-- Task inputs follows --

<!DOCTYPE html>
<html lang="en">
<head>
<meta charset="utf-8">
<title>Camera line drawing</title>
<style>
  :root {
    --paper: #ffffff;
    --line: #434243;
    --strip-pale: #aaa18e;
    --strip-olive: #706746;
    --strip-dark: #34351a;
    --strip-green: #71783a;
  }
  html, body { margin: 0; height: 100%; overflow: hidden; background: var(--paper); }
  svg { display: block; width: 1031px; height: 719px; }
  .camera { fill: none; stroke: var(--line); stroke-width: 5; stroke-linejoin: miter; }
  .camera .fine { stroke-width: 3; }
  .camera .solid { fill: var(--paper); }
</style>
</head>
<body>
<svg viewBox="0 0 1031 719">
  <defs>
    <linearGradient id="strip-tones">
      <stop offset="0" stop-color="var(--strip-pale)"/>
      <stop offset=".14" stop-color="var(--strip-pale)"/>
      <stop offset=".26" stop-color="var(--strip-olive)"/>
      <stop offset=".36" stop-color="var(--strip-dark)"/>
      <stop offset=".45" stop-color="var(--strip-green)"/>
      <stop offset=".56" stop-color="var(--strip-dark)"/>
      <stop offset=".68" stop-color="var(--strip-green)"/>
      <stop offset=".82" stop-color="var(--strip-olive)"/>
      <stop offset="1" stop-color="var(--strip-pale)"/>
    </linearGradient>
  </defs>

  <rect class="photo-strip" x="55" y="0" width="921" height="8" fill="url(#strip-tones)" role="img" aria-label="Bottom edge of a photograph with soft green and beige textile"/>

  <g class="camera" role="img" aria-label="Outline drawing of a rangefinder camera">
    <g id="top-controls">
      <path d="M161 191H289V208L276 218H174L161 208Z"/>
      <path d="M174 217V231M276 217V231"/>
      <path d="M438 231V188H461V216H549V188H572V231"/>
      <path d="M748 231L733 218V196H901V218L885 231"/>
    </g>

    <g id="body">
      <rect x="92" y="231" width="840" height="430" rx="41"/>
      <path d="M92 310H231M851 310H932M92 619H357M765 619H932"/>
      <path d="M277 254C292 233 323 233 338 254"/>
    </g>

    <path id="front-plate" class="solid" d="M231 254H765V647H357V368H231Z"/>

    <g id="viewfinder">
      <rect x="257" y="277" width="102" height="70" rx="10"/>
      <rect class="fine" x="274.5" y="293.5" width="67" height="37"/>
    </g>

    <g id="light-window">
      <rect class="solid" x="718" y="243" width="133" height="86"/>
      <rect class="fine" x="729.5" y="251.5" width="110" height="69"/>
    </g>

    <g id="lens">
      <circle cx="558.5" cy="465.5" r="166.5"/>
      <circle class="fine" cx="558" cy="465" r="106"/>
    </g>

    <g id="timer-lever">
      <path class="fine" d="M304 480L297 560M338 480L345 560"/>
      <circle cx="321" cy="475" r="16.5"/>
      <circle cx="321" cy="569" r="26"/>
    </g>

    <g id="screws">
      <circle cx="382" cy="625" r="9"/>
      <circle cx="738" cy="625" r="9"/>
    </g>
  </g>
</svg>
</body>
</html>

-- Task inputs concluded --

[Exercise]
Return every line of the records in which the word "dark" is found.

[Exercise answer]
    --strip-dark: #34351a;
      <stop offset=".36" stop-color="var(--strip-dark)"/>
      <stop offset=".56" stop-color="var(--strip-dark)"/>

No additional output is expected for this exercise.